___ DATASET ___

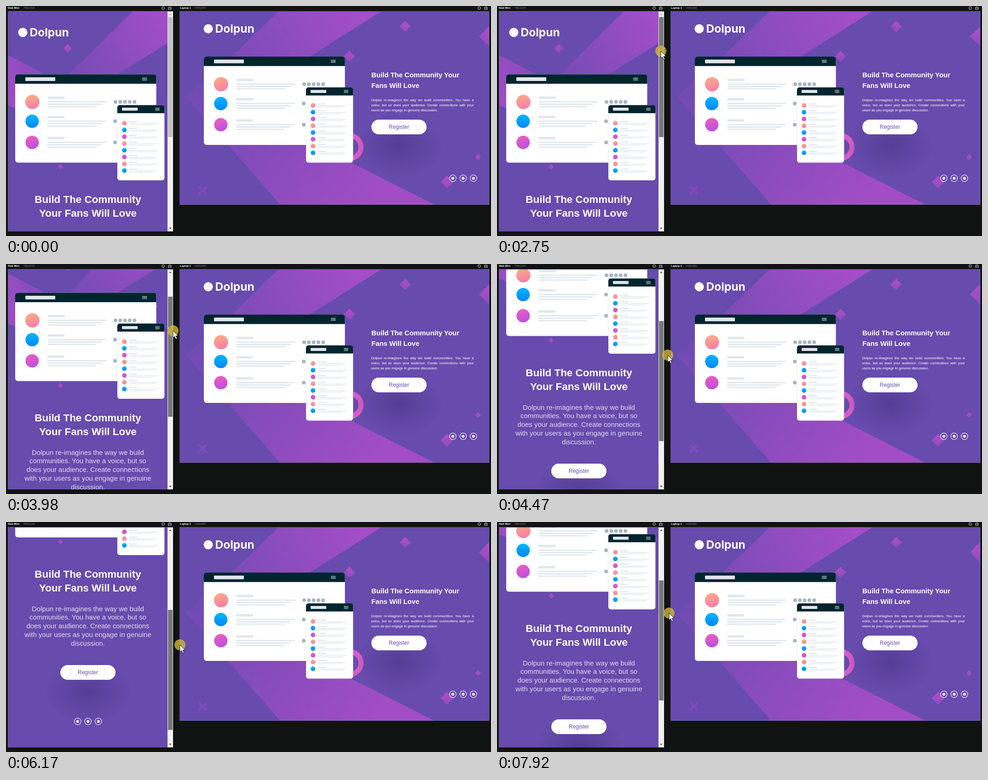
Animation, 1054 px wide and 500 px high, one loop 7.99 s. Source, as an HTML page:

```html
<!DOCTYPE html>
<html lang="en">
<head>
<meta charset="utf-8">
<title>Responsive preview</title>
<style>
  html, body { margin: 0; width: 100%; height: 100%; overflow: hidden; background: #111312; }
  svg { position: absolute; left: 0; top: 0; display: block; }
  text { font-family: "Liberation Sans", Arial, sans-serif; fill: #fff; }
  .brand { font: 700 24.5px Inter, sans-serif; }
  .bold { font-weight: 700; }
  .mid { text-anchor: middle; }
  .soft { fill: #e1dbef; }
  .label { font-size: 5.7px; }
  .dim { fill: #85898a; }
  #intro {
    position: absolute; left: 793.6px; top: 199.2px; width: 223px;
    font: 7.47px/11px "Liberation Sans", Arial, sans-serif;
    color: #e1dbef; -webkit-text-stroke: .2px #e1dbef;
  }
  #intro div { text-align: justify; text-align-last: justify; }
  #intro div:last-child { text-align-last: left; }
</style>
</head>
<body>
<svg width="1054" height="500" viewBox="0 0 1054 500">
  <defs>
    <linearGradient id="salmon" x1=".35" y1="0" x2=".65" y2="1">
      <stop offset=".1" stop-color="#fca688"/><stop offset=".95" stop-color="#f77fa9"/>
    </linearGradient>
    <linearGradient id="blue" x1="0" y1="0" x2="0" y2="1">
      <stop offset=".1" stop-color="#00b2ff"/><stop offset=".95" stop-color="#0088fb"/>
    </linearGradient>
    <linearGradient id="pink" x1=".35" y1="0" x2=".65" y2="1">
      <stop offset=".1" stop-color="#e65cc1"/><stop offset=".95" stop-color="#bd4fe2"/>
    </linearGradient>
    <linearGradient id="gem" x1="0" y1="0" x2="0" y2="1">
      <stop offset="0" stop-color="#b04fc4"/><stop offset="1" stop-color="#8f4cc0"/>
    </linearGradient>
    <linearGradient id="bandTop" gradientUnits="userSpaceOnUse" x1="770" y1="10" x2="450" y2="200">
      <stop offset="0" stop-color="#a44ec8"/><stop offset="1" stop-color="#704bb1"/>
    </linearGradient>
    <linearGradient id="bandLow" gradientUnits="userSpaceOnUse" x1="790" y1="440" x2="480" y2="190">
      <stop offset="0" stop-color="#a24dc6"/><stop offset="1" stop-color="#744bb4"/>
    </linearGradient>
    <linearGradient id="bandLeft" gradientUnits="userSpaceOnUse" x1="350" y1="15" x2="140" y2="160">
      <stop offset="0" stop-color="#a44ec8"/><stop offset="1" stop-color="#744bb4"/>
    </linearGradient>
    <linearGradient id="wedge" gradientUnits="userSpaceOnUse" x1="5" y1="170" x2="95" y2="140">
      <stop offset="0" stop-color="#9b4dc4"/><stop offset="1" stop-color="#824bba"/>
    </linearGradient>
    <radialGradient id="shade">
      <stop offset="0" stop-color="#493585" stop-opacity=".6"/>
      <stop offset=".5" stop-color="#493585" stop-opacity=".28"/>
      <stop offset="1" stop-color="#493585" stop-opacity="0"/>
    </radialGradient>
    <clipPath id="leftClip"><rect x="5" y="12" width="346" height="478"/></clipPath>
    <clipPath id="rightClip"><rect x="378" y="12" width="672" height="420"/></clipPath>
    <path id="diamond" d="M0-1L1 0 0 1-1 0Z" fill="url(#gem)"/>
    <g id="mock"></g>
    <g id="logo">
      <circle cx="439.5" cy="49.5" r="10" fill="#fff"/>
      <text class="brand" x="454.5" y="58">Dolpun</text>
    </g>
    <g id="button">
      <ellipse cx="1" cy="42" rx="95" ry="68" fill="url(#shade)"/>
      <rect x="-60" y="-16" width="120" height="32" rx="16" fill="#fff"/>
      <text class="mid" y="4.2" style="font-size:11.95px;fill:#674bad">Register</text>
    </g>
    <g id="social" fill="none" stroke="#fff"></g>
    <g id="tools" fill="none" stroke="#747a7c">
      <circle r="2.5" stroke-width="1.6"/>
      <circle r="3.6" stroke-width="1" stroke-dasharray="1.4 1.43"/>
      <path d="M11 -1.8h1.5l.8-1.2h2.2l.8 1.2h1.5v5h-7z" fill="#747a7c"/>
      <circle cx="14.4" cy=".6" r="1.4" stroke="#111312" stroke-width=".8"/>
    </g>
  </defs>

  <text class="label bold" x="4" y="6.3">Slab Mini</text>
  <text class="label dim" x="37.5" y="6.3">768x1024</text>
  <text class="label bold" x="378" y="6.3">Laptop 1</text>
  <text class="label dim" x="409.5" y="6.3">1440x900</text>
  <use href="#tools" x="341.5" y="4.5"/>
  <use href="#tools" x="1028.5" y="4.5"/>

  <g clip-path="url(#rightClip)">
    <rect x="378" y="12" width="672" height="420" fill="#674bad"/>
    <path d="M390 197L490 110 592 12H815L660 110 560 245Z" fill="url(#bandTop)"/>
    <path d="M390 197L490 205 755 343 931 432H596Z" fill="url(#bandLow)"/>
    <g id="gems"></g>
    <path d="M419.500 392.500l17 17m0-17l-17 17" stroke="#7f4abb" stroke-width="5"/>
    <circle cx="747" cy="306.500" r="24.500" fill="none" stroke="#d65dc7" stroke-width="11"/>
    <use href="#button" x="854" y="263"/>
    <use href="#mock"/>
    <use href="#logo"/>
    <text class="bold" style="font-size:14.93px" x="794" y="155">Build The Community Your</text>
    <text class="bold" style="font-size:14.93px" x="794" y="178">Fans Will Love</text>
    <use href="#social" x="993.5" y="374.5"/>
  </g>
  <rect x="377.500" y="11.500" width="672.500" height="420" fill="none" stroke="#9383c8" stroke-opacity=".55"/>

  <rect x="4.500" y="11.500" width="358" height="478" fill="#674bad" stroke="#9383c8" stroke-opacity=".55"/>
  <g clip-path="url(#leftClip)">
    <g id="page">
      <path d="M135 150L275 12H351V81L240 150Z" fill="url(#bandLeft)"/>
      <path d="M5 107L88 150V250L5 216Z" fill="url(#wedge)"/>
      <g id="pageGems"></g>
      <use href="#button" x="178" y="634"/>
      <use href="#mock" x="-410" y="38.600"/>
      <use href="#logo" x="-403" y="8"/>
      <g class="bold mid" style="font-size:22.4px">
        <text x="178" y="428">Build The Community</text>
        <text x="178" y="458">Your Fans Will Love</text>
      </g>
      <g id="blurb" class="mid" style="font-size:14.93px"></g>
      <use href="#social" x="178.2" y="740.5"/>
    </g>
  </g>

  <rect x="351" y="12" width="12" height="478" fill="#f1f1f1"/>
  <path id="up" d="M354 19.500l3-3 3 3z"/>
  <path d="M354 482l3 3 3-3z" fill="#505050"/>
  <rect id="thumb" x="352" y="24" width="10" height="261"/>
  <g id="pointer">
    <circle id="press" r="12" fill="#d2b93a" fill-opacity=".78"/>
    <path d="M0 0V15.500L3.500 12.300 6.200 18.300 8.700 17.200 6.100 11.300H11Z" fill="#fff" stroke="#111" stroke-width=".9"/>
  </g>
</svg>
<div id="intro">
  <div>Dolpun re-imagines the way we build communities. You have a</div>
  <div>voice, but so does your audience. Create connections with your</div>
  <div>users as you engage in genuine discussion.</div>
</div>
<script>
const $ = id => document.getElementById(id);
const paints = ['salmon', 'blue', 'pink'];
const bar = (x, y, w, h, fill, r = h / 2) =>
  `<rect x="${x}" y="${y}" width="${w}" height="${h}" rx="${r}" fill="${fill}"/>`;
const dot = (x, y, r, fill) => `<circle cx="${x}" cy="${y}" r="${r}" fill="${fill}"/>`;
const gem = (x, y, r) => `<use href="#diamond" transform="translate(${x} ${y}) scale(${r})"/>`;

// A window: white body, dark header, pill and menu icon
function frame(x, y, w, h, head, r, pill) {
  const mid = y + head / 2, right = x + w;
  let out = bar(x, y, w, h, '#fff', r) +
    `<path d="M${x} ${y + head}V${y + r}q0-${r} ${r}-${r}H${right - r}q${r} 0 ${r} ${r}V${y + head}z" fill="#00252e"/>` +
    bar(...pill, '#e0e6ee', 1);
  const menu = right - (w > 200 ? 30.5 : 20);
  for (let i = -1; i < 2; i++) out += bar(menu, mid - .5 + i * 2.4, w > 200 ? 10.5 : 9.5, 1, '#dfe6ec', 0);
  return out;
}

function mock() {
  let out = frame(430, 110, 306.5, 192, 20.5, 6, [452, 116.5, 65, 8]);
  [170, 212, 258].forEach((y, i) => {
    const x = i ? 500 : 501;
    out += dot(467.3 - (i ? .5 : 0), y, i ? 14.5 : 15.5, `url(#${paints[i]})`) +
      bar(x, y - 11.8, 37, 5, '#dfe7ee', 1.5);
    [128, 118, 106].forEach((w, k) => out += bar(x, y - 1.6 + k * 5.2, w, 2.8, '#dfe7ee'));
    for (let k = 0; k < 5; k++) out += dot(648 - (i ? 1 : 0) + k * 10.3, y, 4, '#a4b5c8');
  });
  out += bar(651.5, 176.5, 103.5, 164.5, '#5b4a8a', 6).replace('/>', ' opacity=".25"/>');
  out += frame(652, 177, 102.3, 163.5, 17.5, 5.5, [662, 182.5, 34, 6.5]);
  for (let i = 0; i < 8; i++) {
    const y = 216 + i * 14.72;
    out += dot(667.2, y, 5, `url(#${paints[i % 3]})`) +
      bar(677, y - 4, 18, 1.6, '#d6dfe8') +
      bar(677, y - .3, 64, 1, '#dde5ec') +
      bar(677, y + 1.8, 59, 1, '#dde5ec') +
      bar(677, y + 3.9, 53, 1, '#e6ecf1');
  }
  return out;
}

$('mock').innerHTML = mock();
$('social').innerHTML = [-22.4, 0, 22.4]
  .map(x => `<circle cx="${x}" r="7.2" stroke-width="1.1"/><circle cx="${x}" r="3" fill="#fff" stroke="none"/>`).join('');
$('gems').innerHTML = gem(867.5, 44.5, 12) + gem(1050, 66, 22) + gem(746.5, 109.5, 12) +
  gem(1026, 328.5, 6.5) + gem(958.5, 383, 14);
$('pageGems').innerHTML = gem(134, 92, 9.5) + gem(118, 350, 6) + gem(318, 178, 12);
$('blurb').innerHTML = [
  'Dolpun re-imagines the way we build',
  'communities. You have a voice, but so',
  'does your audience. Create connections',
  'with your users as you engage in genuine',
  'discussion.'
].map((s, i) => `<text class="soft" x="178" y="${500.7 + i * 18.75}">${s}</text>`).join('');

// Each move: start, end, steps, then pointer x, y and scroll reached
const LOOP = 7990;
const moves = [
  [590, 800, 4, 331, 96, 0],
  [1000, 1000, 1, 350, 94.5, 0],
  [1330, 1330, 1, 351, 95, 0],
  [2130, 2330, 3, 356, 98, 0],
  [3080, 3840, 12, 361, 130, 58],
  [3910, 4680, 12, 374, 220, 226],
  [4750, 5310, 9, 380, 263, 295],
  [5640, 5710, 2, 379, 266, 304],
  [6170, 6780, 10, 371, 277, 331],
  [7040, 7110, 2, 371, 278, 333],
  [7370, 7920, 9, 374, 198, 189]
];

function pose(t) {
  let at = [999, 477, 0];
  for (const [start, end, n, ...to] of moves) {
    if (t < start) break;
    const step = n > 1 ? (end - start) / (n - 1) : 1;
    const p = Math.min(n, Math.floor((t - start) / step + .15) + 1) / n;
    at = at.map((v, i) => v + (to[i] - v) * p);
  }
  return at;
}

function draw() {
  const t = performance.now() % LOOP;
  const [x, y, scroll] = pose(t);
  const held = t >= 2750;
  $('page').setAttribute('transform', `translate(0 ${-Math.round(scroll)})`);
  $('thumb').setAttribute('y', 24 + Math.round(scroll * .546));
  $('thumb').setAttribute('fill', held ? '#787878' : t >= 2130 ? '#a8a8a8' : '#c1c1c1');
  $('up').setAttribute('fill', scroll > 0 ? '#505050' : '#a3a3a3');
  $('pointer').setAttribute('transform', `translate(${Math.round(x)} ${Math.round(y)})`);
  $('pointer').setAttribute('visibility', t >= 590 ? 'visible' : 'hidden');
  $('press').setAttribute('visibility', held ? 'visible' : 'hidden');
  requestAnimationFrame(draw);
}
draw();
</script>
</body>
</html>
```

___

Each line that mentions the string "circle" must be copied from the listing.

**OUTPUT FOR THIS EXERCISE**.
      <circle cx="439.5" cy="49.5" r="10" fill="#fff"/>
      <circle r="2.5" stroke-width="1.6"/>
      <circle r="3.6" stroke-width="1" stroke-dasharray="1.4 1.43"/>
      <circle cx="14.4" cy=".6" r="1.4" stroke="#111312" stroke-width=".8"/>
    <circle cx="747" cy="306.500" r="24.500" fill="none" stroke="#d65dc7" stroke-width="11"/>
    <circle id="press" r="12" fill="#d2b93a" fill-opacity=".78"/>
const dot = (x, y, r, fill) => `<circle cx="${x}" cy="${y}" r="${r}" fill="${fill}"/>`;
  .map(x => `<circle cx="${x}" r="7.2" stroke-width="1.1"/><circle cx="${x}" r="3" fill="#fff" stroke="none"/>`).join('');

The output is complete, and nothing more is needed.